When thinking about mentoring programs, here are some helpful questions to ask:
- Is your shop having difficulty attracting people to fill your open positions?
- Are you unable to find workers with the right skill set?
- Is your turnover rate high?
- Are you concerned that a number of your current employees will be retiring or leaving soon?
- Do you have positions requiring skills that can be learned on the job?
Odds are, you’ve answered “yes” to more than one of these questions.
Mentoring programs are a centuries-old, proven approach for companies to recruit, train and retain employees. They allow you to “grow your own” through a sustainable approach to recruiting because they can help ensure a company’s long-term survival. By training and preparing new employees for difficult-to-fill positions, mentoring programs can help propel your shop into a more prosperous future.
Mentoring programs renew a company’s energy, while employing mentees with authentic workplace skills and a tangible career path. Mentoring provides key stepping stones for companies to invest in and develop talent, while expanding in an increasingly competitive economic environment. Want a serious recruiting edge? Mentoring programs send a clear message to job seekers that your company invests in quality training, intentionally develops the strengths and skills of its employees, and puts the right tools and processes in place to see employees learn and advance.
Other measurable results include:
- Building a pipeline of skilled employees trained in your company’s ways of doing business.
- Mentees learn faster, which reduces the time required to achieve on-the-job competency.
- Soft-skills development, including improved employee engagement, greater problem-solving ability, flexibility to perform a variety of tasks, and a reduced need for supervision.
- Experienced employees, as mentors, build new management and leadership skills.
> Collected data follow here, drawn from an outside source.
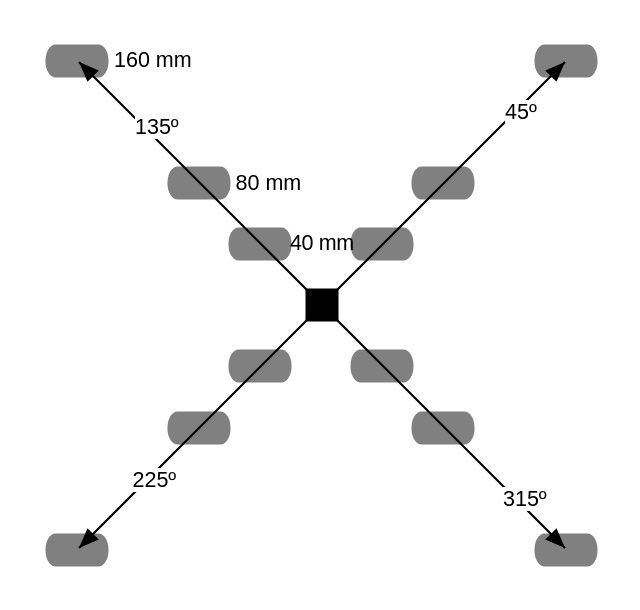
<!DOCTYPE html>
<html lang="en">
<head>
<meta charset="utf-8">
<title>Target positions by angle and distance</title>
<style>
:root { --paper: #fff; --ink: #000; --target: #808080; }
* { box-sizing: border-box; }
html, body { margin: 0; overflow: hidden; background: var(--paper); }
.diagram {
  position: relative; width: 640px; height: 610px; overflow: hidden;
  background: var(--paper); color: var(--ink);
  font: 21.5px/24px "Liberation Sans", Arial, sans-serif;
}
.diagram > * { position: absolute; left: var(--x); top: var(--y); }
.target {
  width: 63px; height: 33px; transform: translate(-50%, -50%);
  background: var(--target); border-radius: 10px / 16px;
}
.axes { left: 0; top: 0; }
.origin { width: 33px; height: 33px; transform: translate(-50%, -50%); background: var(--ink); }
.distance, .angle { white-space: nowrap; transform: translateY(-50%); }
.angle { background: var(--paper); }
.tight { letter-spacing: -0.4px; }
</style>
</head>
<body>
<main class="diagram">
  <div class="target" style="--x:76.5px;--y:60.5px"></div>
  <div class="target" style="--x:198.5px;--y:183px"></div>
  <div class="target" style="--x:260px;--y:244px"></div>

  <div class="target" style="--x:565.5px;--y:60.5px"></div>
  <div class="target" style="--x:443px;--y:183px"></div>
  <div class="target" style="--x:382px;--y:244px"></div>

  <div class="target" style="--x:76.5px;--y:549.5px"></div>
  <div class="target" style="--x:198.5px;--y:427.5px"></div>
  <div class="target" style="--x:260px;--y:366px"></div>

  <div class="target" style="--x:565.5px;--y:549.5px"></div>
  <div class="target" style="--x:443px;--y:427.5px"></div>
  <div class="target" style="--x:382px;--y:366px"></div>

  <svg class="axes" width="640" height="610" viewBox="0 0 640 610" aria-hidden="true">
    <defs>
      <g id="arrow">
        <line x1="0" y1="0" x2="-332" y2="0" stroke="#000" stroke-width="2.2"/>
        <polygon points="0,0 -20,8 -20,-8"/>
      </g>
    </defs>
    <use href="#arrow" transform="translate(79 62) rotate(225)"/>
    <use href="#arrow" transform="translate(565 62) rotate(-45)"/>
    <use href="#arrow" transform="translate(79 548) rotate(135)"/>
    <use href="#arrow" transform="translate(565 548) rotate(45)"/>
  </svg>

  <div class="origin" style="--x:322px;--y:305px"></div>

  <span class="distance" style="--x:114px;--y:60px">160 mm</span>
  <span class="distance" style="--x:235.5px;--y:183px">80 mm</span>
  <span class="distance tight" style="--x:290px;--y:243px">40 mm</span>

  <span class="angle" style="--x:135px;--y:127px">135º</span>
  <span class="angle" style="--x:505px;--y:112px">45º</span>
  <span class="angle" style="--x:132.5px;--y:480px">225º</span>
  <span class="angle" style="--x:503px;--y:499px">315º</span>
</main>
</body>
</html>
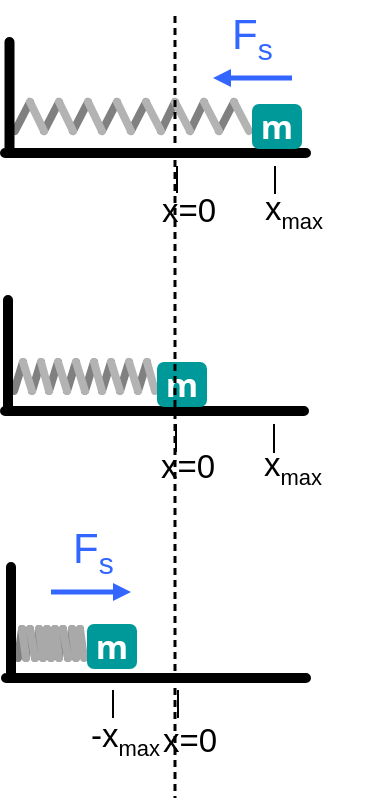
<!DOCTYPE html>
<html lang="en">
<head>
<meta charset="utf-8">
<title>Mass on a spring</title>
<style>
:root {
  --ink: #000;
  --paper: #fff;
  --force: #36f;
  --mass: #099;
  --coil-back: #808080;
  --coil-front: #b3b3b3;
}
* { box-sizing: border-box; margin: 0; padding: 0; }
html, body { width: 367px; height: 800px; overflow: hidden; background: var(--paper); }
.diagram {
  position: relative;
  display: grid;
  grid-template-rows: 270px 260px 270px;
  width: 367px;
  height: 800px;
  color: var(--ink);
  font-family: "Liberation Sans", Arial, sans-serif;
}
.state { position: relative; }
.drawing { position: absolute; left: 0; top: 0; width: 367px; height: 100%; overflow: visible; }
.support { fill: none; stroke: var(--ink); stroke-width: 10; stroke-linecap: round; }
.tick { fill: none; stroke: var(--ink); stroke-width: 2; }
.coil-back, .coil-front { fill: none; stroke-width: 8; stroke-linecap: round; }
.coil-back { stroke: var(--coil-back); }
.coil-front { stroke: var(--coil-front); }
.tight .coil-front { stroke: #a9a9a9; }
.arrow { fill: var(--force); }
.equilibrium { fill: none; stroke: var(--ink); stroke-width: 3; stroke-dasharray: 7 5; }
.mass {
  position: absolute;
  width: 50px;
  height: 45px;
  border-radius: 7px;
  background: var(--mass);
  color: var(--paper);
  font: 700 33px/45px "Open Sans", sans-serif;
  text-align: center;
}
.label { position: absolute; font-size: 33px; line-height: 1; white-space: nowrap; }
.label sub { font-size: 22px; line-height: 0; vertical-align: -9px; }
.force { font-size: 42px; color: var(--force); }
.force sub { font-size: 30px; vertical-align: -11px; }
</style>
</head>
<body>
<main class="diagram">

  <section class="state stretched">
    <svg class="drawing" viewBox="0 0 367 270" aria-hidden="true">
      <path class="coil-back" d="M15 131L30 102M44 131L59 102M73 131L88 102M102 131L117 102M131 131L146 102M161 131L175 102M190 131L204 102M219 131L234 102"/>
      <path class="coil-front" d="M30 102L44 131M59 102L73 131M88 102L102 131M117 102L131 131M146 102L161 131M175 102L190 131M204 102L219 131M234 102L249 131"/>
      <path class="support" d="M9.5 42V153M5 153H306"/>
      <path class="tick" d="M177 166V193M275 166V194"/>
      <path class="arrow" d="M213 78L231 69V75.5H292V80.5H231V87Z"/>
    </svg>
    <div class="mass" style="left:252px;top:104px">m</div>
    <span class="label force" style="left:232px;top:14px">F<sub>s</sub></span>
    <span class="label" style="left:162px;top:194px">x=0</span>
    <span class="label" style="left:265px;top:192px">x<sub>max</sub></span>
  </section>

  <section class="state relaxed">
    <svg class="drawing" viewBox="0 0 367 260" aria-hidden="true">
      <path class="coil-back" d="M14 121L23 92M32 121L41 92M49 121L58 92M67 121L76 92M85 121L94 92M102 121L111 92M120 121L129 92M138 121L147 92"/>
      <path class="coil-front" d="M23 92L32 121M41 92L49 121M58 92L67 121M76 92L85 121M94 92L102 121M111 92L120 121M129 92L138 121M147 92L155 121"/>
      <path class="support" d="M8 30V141M5 141H304"/>
      <path class="tick" d="M176 154V182M274 154V183"/>
    </svg>
    <div class="mass" style="left:157px;top:92px">m</div>
    <span class="label" style="left:161px;top:180px">x=0</span>
    <span class="label" style="left:264px;top:178px">x<sub>max</sub></span>
  </section>

  <section class="state compressed">
    <svg class="drawing tight" viewBox="0 0 367 270" aria-hidden="true">
      <path class="coil-back" d="M18 128L22 99M26 128L30 99M35 128L39 99M43 128L47 99M51 128L55 99M59 128L63 99M68 128L72 99M76 128L80 99"/>
      <path class="coil-front" d="M22 99L26 128M30 99L35 128M39 99L43 128M47 99L51 128M55 99L59 128M63 99L68 128M72 99L76 128M80 99L84 128"/>
      <path class="support" d="M11 37V148M6 148H306"/>
      <path class="tick" d="M113 160V188M178 160V188"/>
      <path class="arrow" d="M131 62L113 53V59.5H51V64.5H113V71Z"/>
    </svg>
    <div class="mass" style="left:87px;top:94px">m</div>
    <span class="label force" style="left:73px;top:-2px">F<sub>s</sub></span>
    <span class="label" style="left:91px;top:189px">-x<sub>max</sub></span>
    <span class="label" style="left:163px;top:194px">x=0</span>
  </section>

  <svg class="drawing" viewBox="0 0 367 800" aria-hidden="true">
    <line class="equilibrium" x1="175" y1="16" x2="175" y2="798"/>
  </svg>
</main>
</body>
</html>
Also, many mentors feel a renewed sense of energy and commitment to their jobs.
- Mentoring programs build professional connections and relationships across the company. The cooperation and increased communication among participants can lead to a more positive work environment.
- Well-trained mentees often make great managers and mentors in the future.
It Just Makes Sense
Consider these numbers: 50 percent of automotive industry technicians are over the age of 50, according to the U.S. Department of Labor. In addition, baby boomer retirees will take with them a massive quantity of workplace skills, knowledge and experience out of the workforce in the next 10 years, according to the Society for Human Resource Management. In 2016, 62 percent of Fortune 1000 companies believe future retirements will result in skilled-labor shortages over the next five years, and only 15 percent of these organizations believe they have enough qualified successors for key positions. The time is now.
In 2014, President Barack Obama set out to double the number of apprenticeships/mentorships to 750,000 by the end of 2018. In 2016, the half-million mark was passed. The payoff for workers is clear: 91 percent of apprentices/mentees find employment after completing their program. Because of these positive results, the U.S. Department of Labor has invested $265 million since 2015 to expand these types of programs. Many states are increasing funding for technical assistance, tax credits to employers, and career and technical training to prepare students for their careers. Opportunities are available if you look!
There are three main roles in a workplace mentoring program, and it’s important for all of the players to see and appreciate the benefits of a program:
- The mentee (also referred to as apprentice, intern or trainee) is the person in the learning role.
- The mentor shares knowledge and experience with the mentee, helping him or her gain important on-the-job skills and capabilities.
- The program manager manages the program, as well as the relationship between and mentors and mentees.
In future columns, we’ll discuss each of these roles and how they fit into a successful mentoring program that you can establish in your shop.